In this post I want to cover how you can setup a Docker development environment on Windows/Mac. As you might already know Docker requires a Linux kernel to run. Therefore we will always need a VM to run the actual Docker environment when you are on Windows or Mac OS. Hereby a few quotes from the Docker webpage to remember you what Docker is all about, or to give you a quick idea.
Docker provides a common framework for developer and IT teams to collaborate on applications. With a clear separation of concerns and robust tooling, organizations are able to innovate faster with greater control.
Developers have the freedom to define environments, and the ability to create and deploy apps faster and easier. IT ops have the flexibility to quickly respond to change.
Developers own all the code from infrastructure to app. IT ops have the manageability to standardize, secure, and scale the operating environment.
Docker gives you choice without complexity, from a laptop to a team, to private infrastructure and public cloud providers.
Ok enough chatting, for the impatient ones continue to TL;DR. For all the others lets continue reading.
Lets have a look how we can get an environment running on Windows or Mac. In this tutorial I’m going to use Chocolatey. Chocolatey is a package manager for Windows. It allows you to install the software you require from PowerShell. This makes it really powerful to script all the software you require on your computer by putting it in a PowerShell script. When unfamiliar with Chocolatey I recommend you to have a look at the Chocolatey webpage and install the tool as described on their page.
For the readers using a Mac, I will mention when you have to slightly differ your approach. In all the other cases you can run the same commands. For Mac I will be using a similar tool as Chocolatey, called Homebrew. When unfamiliar with this tool I assume you know how to install the packages manually or just have a look at Homebrew to figure out how to set it up on your Mac.
From this point I assume you have Chocolatey/Homebrew installed. In case you don’t I’ll also assume that you know how to install the required tools manually by downloading the correct installers. In order to get a VM running for our Docker environment we are going to use docker-machine to setup a docker-machine on VirtualBox. So lets start by installing Virtualbox, docker-machine and Docker using Chocolatey. In case you have any of these tools already installed you can skip this step.

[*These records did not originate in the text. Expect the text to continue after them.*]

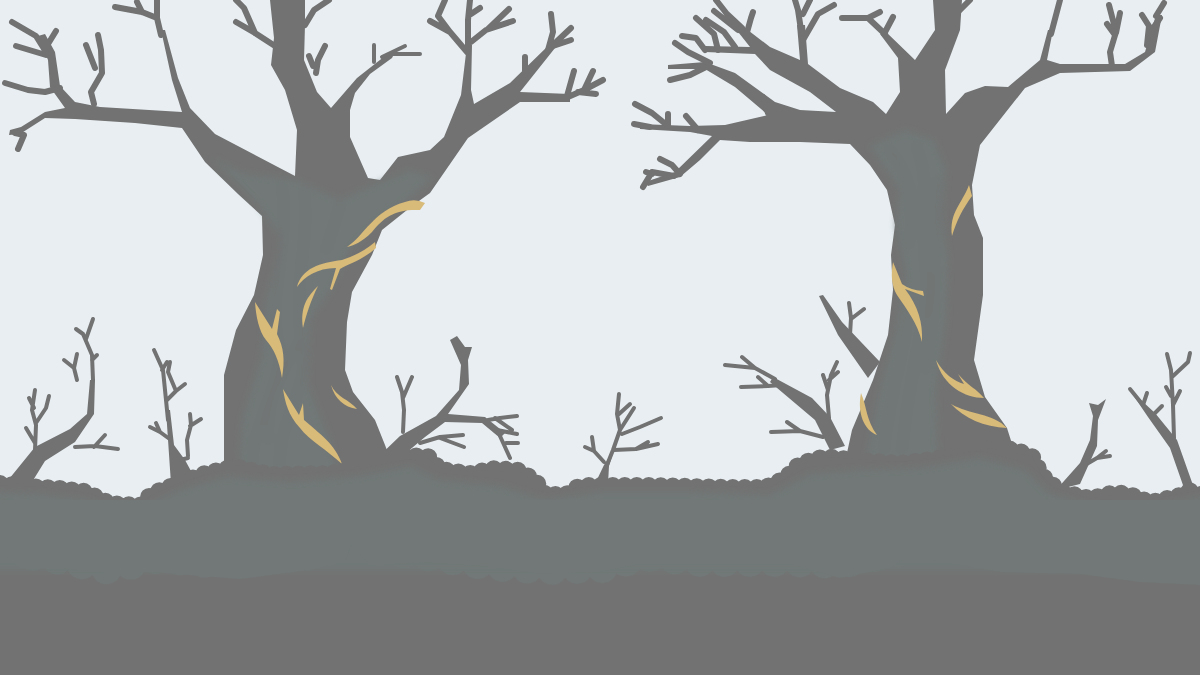
<!DOCTYPE html>
<html lang="en">
<head>
<meta charset="utf-8">
<title>Bare forest with golden vines</title>
<style>
:root { --sky: #e8eef2; --bark: #727272; --moss: #717877; --moss-shade: #717575; --gold: #d8ba79; }
html, body { margin: 0; width: 100%; height: 100%; overflow: hidden; background: var(--sky); }
.forest { display: block; width: 1200px; height: 675px; background: var(--sky); }
.bark { fill: var(--bark); }
.moss { fill: var(--moss); }
.shade { fill: none; stroke: var(--moss-shade); stroke-linecap: round; stroke-width: 6; }
.gold { fill: var(--gold); }
.twigs { fill: none; stroke: var(--bark); stroke-linecap: round; stroke-linejoin: round; }
.thin { stroke-width: 4; }
.mid { stroke-width: 6; }
.thick { stroke-width: 9; }
.leaves { fill: none; stroke: var(--bark); stroke-width: 18; stroke-linecap: round; stroke-dasharray: 0 12; }
.hem { fill: none; stroke: var(--moss); stroke-width: 30; stroke-linecap: round; stroke-dasharray: 0 25; }
</style>
</head>
<body>
<svg class="forest" viewBox="0 0 1200 675" role="img" aria-label="Two bare trees wrapped in golden vines above a low hedge">
  <defs>
    <filter id="soften" x="-10%" y="-10%" width="120%" height="120%"><feGaussianBlur stdDeviation="3"/></filter>
  </defs>

  <g id="saplings">
    <g class="twigs thin">
      <path d="M35 450 36 425 32 410 35 390M36 423 46 408 49 396M34 408 29 398M35 443 26 428M75 447 95 446 118 449M94 447 105 435M93 380 92 355 83 334 76 329M86 339 93 319M77 380 74 368 64 360M74 368 77 354M92 360 97 355"/>
      <path d="M168 420 165 390 163 370 154 350M162 370 167 362M167 400 176 391 185 384M176 391 168 372 170 362M171 440 160 432 150 427M160 432 156 423M188 456 187 440 191 425 190 414M190 426 201 419M188 458 172 462"/>
      <path d="M403 432 404 410 402 392 397 377M403 398 412 377M420 443 440 437 463 435M440 438 464 447M488 420 500 418 517 416M495 418 512 430M497 430 517 434M500 436 510 458M506 443 518 443"/>
      <path d="M605 470 613 450 620 430 617 414 619 394M620 430 634 408M619 414 630 404M622 434 640 427 661 418M614 450 636 449 658 444M636 449 648 442M604 462 594 451 585 447M594 451 592 437"/>
      <path d="M775 379 755 368 725 365M755 368 742 357M782 385 768 386 741 387M768 386 758 377M829 418 827 395 831 375 837 362M828 390 823 375M829 380 838 372M823 437 800 431 771 432M800 431 787 422M850 335 851 318 849 303M851 319 864 309"/>
      <path d="M1085 465 1097 458 1110 456M1097 458 1106 451M1174 438 1173 405 1171 370 1167 354M1172 377 1188 362 1190 353M1173 405 1180 391M1171 396 1166 387M1152 416 1143 405 1130 389M1152 416 1162 406M1143 405 1147 393"/>
    </g>
    <path class="bark" d="M5 484 35 447 70 429 87 414 90 380H95L94 414 75 442 45 461 32 482Z"/>
    <path class="bark" d="M171 484 166 410H170L174 445 185 460 197 482Z"/>
    <path class="bark" d="M375 460 400 436 436 416 459 390 461 365 450 340 457 336 465 347H472L468 360 469 384 448 414 485 417 505 433 500 438 482 423 445 422 425 437 400 458Z"/>
    <path class="bark" d="M594 486 604 465 614 450 609 466 608 484Z"/>
    <path class="bark" d="M830 450 815 420 770 382 773 377 812 398 830 417 845 446Z"/>
    <path class="bark" d="M868 378 838 335 819 296 823 295 842 322 880 362Z"/>
    <path class="bark" d="M1056 490 1080 463 1090 440 1093 416 1089 403 1098 405 1106 399 1098 420 1097 446 1080 484Z"/>
    <path class="bark" d="M1184 488 1170 448 1148 417 1129 389 1155 413 1177 440 1194 488Z"/>
  </g>

  <g id="left-tree">
    <path class="bark" d="M224 485V375L236 330 254 295 263 255 262 216 238 194 205 162 182 128 135 123 75 119 45 118 20 134 9 135 10 130 21 127 45 112 65 108 50 87 48 60 38 36 45 34 55 52 60 86 75 102 100 107 182 112 172 80 161 30H165L178 78 190 108 215 134 295 176 297 130 285 90 271 65 274 38 270 0H305V25L304 60 317 92 331 108 357 78 385 56 395 52 392 58 370 74 355 93 350 110V137L368 178 380 180 398 157 430 150 444 137 461 95 467 45H472L471 90 474 104 510 83 550 44 555 48 520 92 570 94V102H520L468 138 430 193 412 206 382 230 372 255 352 292 347 322 345 370 353 392 375 420 385 445 400 485Z"/>
    <g class="twigs mid">
      <path d="M46 52 36 36 12 22M60 88 45 92 28 90 5 83M48 44 56 31M46 55 16 46M94 104 91 92 102 73 101 50 98 35M95 68 86 45M15 133 24 135 18 149M161 35 157 18 142 12 115 7M157 18V0M142 12 137 2M275 46 255 33 236 22M255 33 244 8 236 0M305 25 314 10 329 0M316 73 318 60 325 46M313 66 309 56"/>
      <path d="M468 50V20L470 0M467 52 450 32 430 21M450 32 438 16 445 0M471 42 486 30 513 21M488 29 509 9M471 14 480 8M548 50 553 32 551 14M553 45 571 28M571 40 553 46M525 75V57M568 97 584 90 603 80M584 90 593 71M567 96 574 71M578 92 596 94"/>
    </g>
    <g class="twigs thin"><path d="M374 62V45M382 57 405 46M390 54H420"/></g>
    <g filter="url(#soften)">
      <path class="moss" d="M212 158 245 174 296 180 340 200 375 184 410 170 432 178 405 202 375 224 350 250 332 288 310 320 308 385 330 440 340 490H238L242 420 262 355 266 300 282 240 258 204Z"/>
      <path class="shade" d="M282 186C290 240 268 300 278 340S250 420 252 470M304 190C310 240 292 290 302 340S276 420 280 470M340 205 326 250M300 340C278 380 266 400 268 440"/>
    </g>
    <g class="gold" id="left-vines">
      <path d="M347 247C365 235 373 211 405 202Q415 198 425 203L420 210C395 209 384 217 372 232 362 242 355 245 347 247Z"/>
      <path d="M297 287C302 268 320 263 342 260Q361 254 375 242L376 248C361 261 348 264 340 269L332 290 330 289 336 268C317 268 304 277 297 287Z"/>
      <path d="M318 286C307 297 300 307 303 328 306 315 311 300 318 286Z"/>
      <path d="M255 302 272 329 277 309 280 312 277 334C284 348 285 360 282 378 279 360 274 349 266 340 259 331 256 317 255 302Z"/>
      <path d="M283 389 299 415 303 403 304 420C320 434 335 444 342 464 327 450 309 440 300 428 288 415 285 402 283 389Z"/>
      <path d="M331 385C336 397 350 400 357 409 344 407 335 399 331 385Z"/>
    </g>
  </g>

  <g id="right-tree">
    <path class="bark" d="M840 485 852 430 873 380 888 335 893 290 891 255 895 225 887 190 870 165 850 144 800 142 750 142 720 140 700 160 680 177 648 186 645 182 675 172 712 136 690 132 640 129V124L690 126 725 125 768 115 735 87 705 69 668 69V65L705 62 735 73 775 102 800 110 836 112 810 92 770 70 755 54 705 52V46L750 47 735 28 740 24 770 47 800 60 797 25H805L808 64 840 88 873 102 886 114 900 92 898 58 880 34 885 31 915 60 935 30 933 0H962L960 30 945 70 946 114 965 93 985 86 1008 87 1040 60 1048 30H1053L1047 60 1060 64 1125 64 1145 52 1156 15H1162L1155 52 1130 71 1060 73 1025 88 980 145 972 185 974 215 983 238V295L974 360 985 397 1007 428 1025 485Z"/>
    <g class="twigs mid">
      <path d="M643 187 652 172 674 176M652 174 646 172M680 174 672 165 660 159M650 127 634 124M668 126 652 113 635 104M668 126 668 114M698 130 686 116M768 113 763 97M708 66 690 75 670 80M710 63 688 52 675 43M705 50 696 38 682 36M718 50 714 34 696 18M735 47 724 32 706 20M742 28 727 14 716 0M738 30 714 11M746 36 751 18 753 12M801 30 798 10 795 0M803 40 818 14 834 5M803 14 810 0M885 34 868 18 842 18M868 18 880 12M884 34 893 17M958 12 970 0M1051 34 1060 0"/>
      <path d="M1112 66 1110 52 1116 32 1109 5M1115 35 1107 24M1116 33 1120 13M1147 45 1149 26 1142 15M1156 16 1164 3M1152 30 1160 18"/>
    </g>
    <g filter="url(#soften)">
      <path class="moss" d="M870 146 905 130 934 140 946 170 942 215 948 260 946 320 936 390 938 470H864L880 390 896 330 906 275 896 225 900 190Z"/>
      <path class="shade" d="M890 150C912 175 916 210 908 245M916 146C932 180 920 230 926 270S910 360 902 450M908 300C908 340 890 390 884 450M938 180C934 240 938 300 926 370"/>
    </g>
    <g class="gold" id="right-vines">
      <path d="M969 185 972 196C962 210 957 220 952 236 949 212 962 204 969 185Z"/>
      <path d="M893 262 902 284Q910 290 923 291L924 296 905 289C918 306 923 322 922 342 917 322 907 310 897 295 891 285 891 273 893 262Z"/>
      <path d="M861 393C867 407 866 420 877 435 864 430 857 413 861 393Z"/>
      <path d="M936 360C944 374 954 381 964 384L958 374C968 386 977 389 984 398 965 398 943 386 936 360Z"/>
      <path d="M951 404C970 415 993 413 1007 428 984 427 964 418 951 404Z"/>
    </g>
  </g>

  <g id="hedge">
    <path class="leaves" d="M0 484 30 487 60 489 85 492 110 504 140 506 152 494 178 484 205 474 235 467 270 475 330 474 380 464 405 456 428 457 440 470 470 474 495 469 520 471 536 482 545 495 566 495 580 486 610 486 650 486 730 488 765 488 785 479 800 464 825 457 850 460 900 464 960 456 990 448 1015 450 1032 457 1042 476 1060 492 1090 499 1115 493 1130 495 1150 503 1180 496 1200 486"/>
    <path class="bark" d="M0 482 50 486 88 492 112 502 140 504 152 494 205 474 235 465 330 472 380 462 428 458 440 468 520 472 538 484 548 496 580 486 730 486 780 484 800 465 830 457 900 462 990 448 1032 456 1044 480 1060 492 1090 498 1120 494 1150 502 1200 486V675H0Z"/>
    <path class="hem" d="M8 552 60 560 110 570 160 558 200 563 270 560 345 548 420 555 490 566 545 570 610 568 640 556 700 562 790 562 840 564 910 550"/>
    <path class="moss" filter="url(#soften)" d="M-20 492 40 494 85 500 122 511 150 505 180 490 225 477 290 482 360 476 410 466 438 480 500 486 545 500 600 492 690 492 770 495 810 474 860 470 920 468 980 458 1025 470 1050 494 1090 506 1140 508 1220 494V570H-20Z"/>
    <path class="moss" d="M0 500H1200V585L1140 582 1080 574 1000 572 930 560 910 555 890 568 840 578 790 564 640 564 600 572 540 574 480 566 420 562 370 566 351 545 345 562 310 570 240 579 150 572 120 575 60 568 20 568 0 552Z"/>
  </g>
</svg>
</body>
</html>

Now we have installed docker-machine we are able to create a new environment. In case you already had docker-machine installed we can first have a look on what machines we have available using the following command.
In my case I already have the machine created. In case you also have a machine there already you might want to just use that one. For the ones started from scratch I will show you now how to create a machine.
Note: In case you just created your machine from scratch, we first have to boot it. You can do so by running following command. In case your machine is already running you can skip this step.
With the command shown previously we created a machine named
default using the
virtualbox driver. So when you run the
docker-machine ls command now, you should have similar output as you have seen before. You will also be able to see if the machine is running. We also see in the last line of the creation output that there is a special command which will provide you the information in order to connect your Docker client to this specific machine (
docker-machine env default). Lets configure the PowerShell environment to connect Docker to this specific machine.
Remember when you are running this command from Mac it will output it differently. The same goes when you are using Bash/Cygwin on Windows or when you are using the regular Command-Prompt on Windows. So just run the command in your preferred console and execute the command as shown in the output. In our case I’m going to continue using PowerShell, which means I will execute the command as we have just seen.
Lets configure our PowerShell.
For Mac users the command will be something like following on bash.
Now we will be able to use Docker on Windows. Lets try using the docker/whalesay image to test our Docker environment.
In this article I won’t go much deeper in the usage of Docker itself. So things like creating your own images, multi-container solutions and other more in depth Docker stuff won’t be covered as it is out of scope. Therefore I only want to point you to
docker --help on your console and the Docker documentation for now, so I won’t leave you completely in the dark. I might be publishing another post on how to run your project in Docker later.
docker/whalesay image also has command line help which reveals some more options (
docker run docker/whalesay cowsay -h). It reveals for example the whale can also think instead of talk (
docker run docker/whalesay cowthink "Will he see the difference?"). Have fun playing around with the
docker/whalesay image and the other options revealed in the help or simply try out some other images from the Docker hub.
If you finished playing around with Docker you might want to shutdown the VM using
docker-machine stop default. Next time you want to use it again simply run
docker-machine start default and
docker-machine env default to start and configure your environment. Last but not least I would like to point you to the
--help option. It will provide you with usage information on the command line options for every single command.
As a bonus I want to give you all the commands we require to setup our environment in a PowerShell script. So feel free to save the contents in a
ps1 file which you can call from your PowerShell.
Finally, when you are finished playing arround with Docker, you might want to shut down your vm. You can do so by running.
In case you where one of the impatient ones, now realizing you have no clue what just happened when you called the commands in above example. Here you go for a second shot.
Again thanks for reading this article, and as always share your feedback and questions in the comments.